Where a line of the data below has the string "filter", copy that line.

--- DATA SUPPLIED Enclosed Below ---

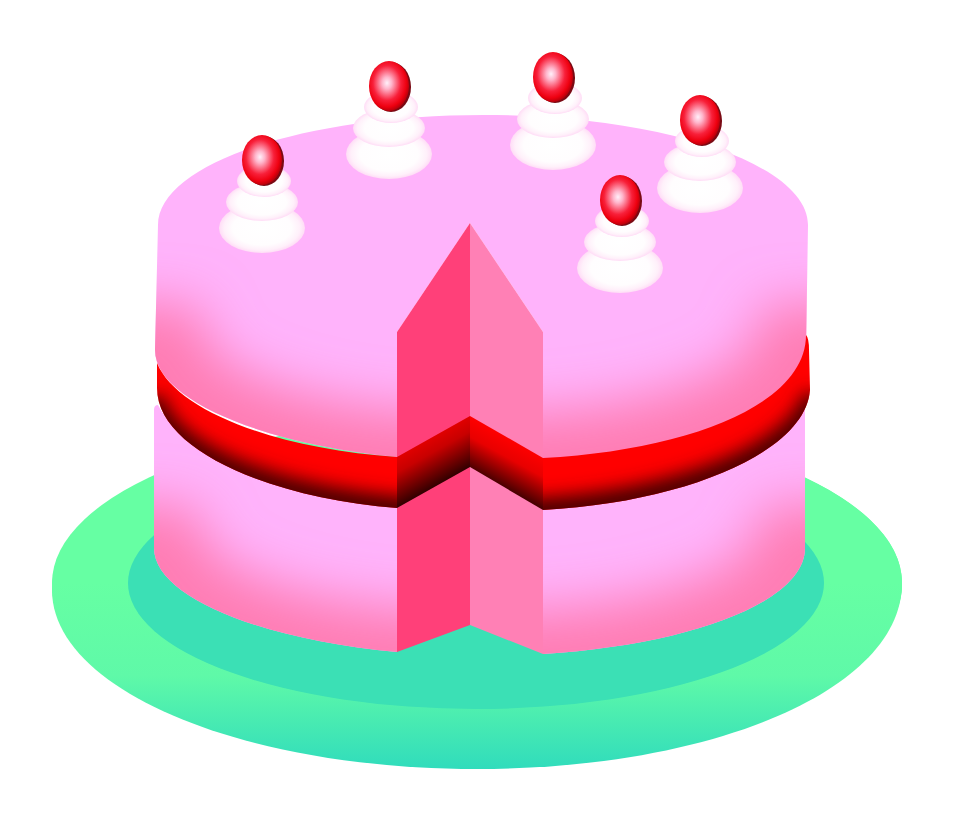
<!DOCTYPE html>
<html lang="en">
<head>
<meta charset="utf-8">
<title>Pink layer cake</title>
<style>
:root {
  --paper: #ffffff;
  --icing: #ffb3fb;
  --icing-shade: #ff7db4;
  --sponge-dark: #ff4079;
  --sponge-light: #ff80b5;
  --jam: #ff0000;
  --jam-dark: #4a0000;
  --plate: #66ffa3;
  --plate-rim: #36e0b8;
  --plate-shadow: #3be0b5;
}
html, body { margin: 0; background: var(--paper); overflow: hidden; }
svg { display: block; width: 954px; height: 822px; }
.icing { fill: var(--icing); }
.icing-shade { fill: none; stroke: var(--icing-shade); }
.sponge-dark { fill: var(--sponge-dark); }
.sponge-light { fill: var(--sponge-light); }
.plate-shadow { fill: var(--plate-shadow); }
.jam { fill: var(--jam); }
.jam-shade { fill: none; stroke: var(--jam-dark); }
</style>
</head>
<body>
<svg viewBox="0 0 954 822" role="img" aria-label="Pink layer cake with cream, cherries and a slice cut out, on a green plate">
  <defs>
    <linearGradient id="rim" gradientUnits="userSpaceOnUse" x1="0" y1="583" x2="0" y2="769">
      <stop offset="0" stop-color="#66ffa3"/>
      <stop offset=".5" stop-color="#5ff9a8"/>
      <stop offset="1" stop-color="#30dcbc"/>
    </linearGradient>
    <linearGradient id="jam-left" gradientUnits="userSpaceOnUse" x1="422" y1="443" x2="444" y2="482">
      <stop offset="0" stop-color="#e00000"/>
      <stop offset=".3" stop-color="#c80000"/>
      <stop offset="1" stop-color="#300000"/>
    </linearGradient>
    <linearGradient id="jam-right" gradientUnits="userSpaceOnUse" x1="519" y1="443" x2="497" y2="483">
      <stop offset="0" stop-color="#ff0000"/>
      <stop offset=".4" stop-color="#e80000"/>
      <stop offset="1" stop-color="#4a0000"/>
    </linearGradient>
    <radialGradient id="cream">
      <stop offset="0" stop-color="#ffffff"/>
      <stop offset=".68" stop-color="#fffdfe"/>
      <stop offset=".88" stop-color="#fff0fa"/>
      <stop offset="1" stop-color="#ffdcf6"/>
    </radialGradient>
    <radialGradient id="cherry-skin" cx=".45" cy=".44" r=".6">
      <stop offset="0" stop-color="#fff0fa"/>
      <stop offset=".2" stop-color="#ffb5cb"/>
      <stop offset=".58" stop-color="#f8203a"/>
      <stop offset=".8" stop-color="#ee0010"/>
      <stop offset="1" stop-color="#a00008"/>
    </radialGradient>
    <filter id="soft-wide" filterUnits="userSpaceOnUse" x="0" y="100" width="954" height="722">
      <feGaussianBlur stdDeviation="26"/>
    </filter>
    <filter id="soft-jam" filterUnits="userSpaceOnUse" x="0" y="250" width="954" height="400">
      <feGaussianBlur stdDeviation="9"/>
    </filter>
    <path id="upper-shape" d="M158 225C158 164 304 115 483 115S808 164 808 225L806 350C806 404 690 450 543 459V332L470 223L397 332V457C263 444 155 400 155 350Z"/>
    <path id="lower-shape" d="M156 400C175 450 270 496 397 507V652C262 640 154 597 154 548V410Q154 405 158 405ZM805 395V548C805 602 690 645 543 654V509C670 498 775 452 805 395Z"/>
    <path id="jam-shape" d="M157 363C176 410 275 449 397 457V508C270 498 157 450 157 388ZM543 458C690 450 806 404 806 335Q809 338 809 350L810 390C806 450 690 502 543 510Z"/>
    <clipPath id="upper-clip"><use href="#upper-shape"/></clipPath>
    <clipPath id="lower-clip"><use href="#lower-shape"/></clipPath>
    <clipPath id="jam-clip"><use href="#jam-shape"/></clipPath>
    <g id="cream-swirl">
      <ellipse cx="262" cy="228" rx="43" ry="25" fill="url(#cream)"/>
      <ellipse cx="262" cy="202" rx="36" ry="19" fill="url(#cream)"/>
      <ellipse cx="264" cy="181" rx="27" ry="16" fill="url(#cream)"/>
      <ellipse cx="264" cy="161" rx="20" ry="25" fill="#7a0a14"/>
      <ellipse cx="262" cy="160" rx="20" ry="25" fill="url(#cherry-skin)"/>
    </g>
  </defs>

  <g id="plate">
    <path d="M52 590C52 498 244 417 477 417S902 491 902 583C902 690 712 769 477 769S52 690 52 590Z" fill="url(#rim)"/>
    <ellipse cx="477" cy="583" rx="425" ry="166" fill="var(--plate)"/>
    <path d="M52 590Q52 580 54 570L900 570Q902 580 902 588C896 680 712 755 477 755S58 680 52 590Z" fill="url(#rim)"/>
    <ellipse class="plate-shadow" cx="476" cy="583" rx="348" ry="126"/>
  </g>

  <g id="lower-layer">
    <use href="#lower-shape" class="icing"/>
    <g clip-path="url(#lower-clip)">
      <path class="icing-shade" stroke-width="110" filter="url(#soft-wide)" d="M90 560H154C175 625 310 667 480 667S785 625 805 560H870"/>
    </g>
  </g>

  <g id="upper-layer">
    <use href="#upper-shape" class="icing"/>
    <g clip-path="url(#upper-clip)">
      <path class="icing-shade" stroke-width="112" filter="url(#soft-wide)" d="M90 360H155C175 427 310 470 480 470S785 427 806 360H870"/>
    </g>
  </g>

  <g id="cut-slice">
    <polygon class="sponge-dark" points="470,223 397,332 397,652 470,625"/>
    <polygon class="sponge-light" points="470,223 543,332 543,654 470,625"/>
  </g>

  <g id="jam-filling">
    <use href="#jam-shape" class="jam"/>
    <g clip-path="url(#jam-clip)">
      <path class="jam-shade" stroke-width="28" filter="url(#soft-jam)" d="M150 397C162 460 300 514 480 514S800 460 817 395"/>
    </g>
    <polygon points="397,457 470,416 470,467 397,508" fill="url(#jam-left)"/>
    <polygon points="470,416 543,458 543,510 470,467" fill="url(#jam-right)"/>
  </g>

  <g id="cream-and-cherries">
    <use href="#cream-swirl"/>
    <use href="#cream-swirl" x="127" y="-74"/>
    <use href="#cream-swirl" x="291" y="-83"/>
    <use href="#cream-swirl" x="438" y="-40"/>
    <use href="#cream-swirl" x="358" y="40"/>
  </g>
</svg>
</body>
</html>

--- End of Enclosed DATA SUPPLIED ---

* **ANSWER AREA**
    <filter id="soft-wide" filterUnits="userSpaceOnUse" x="0" y="100" width="954" height="722">
    </filter>
    <filter id="soft-jam" filterUnits="userSpaceOnUse" x="0" y="250" width="954" height="400">
    </filter>
      <path class="icing-shade" stroke-width="110" filter="url(#soft-wide)" d="M90 560H154C175 625 310 667 480 667S785 625 805 560H870"/>
      <path class="icing-shade" stroke-width="112" filter="url(#soft-wide)" d="M90 360H155C175 427 310 470 480 470S785 427 806 360H870"/>
      <path class="jam-shade" stroke-width="28" filter="url(#soft-jam)" d="M150 397C162 460 300 514 480 514S800 460 817 395"/>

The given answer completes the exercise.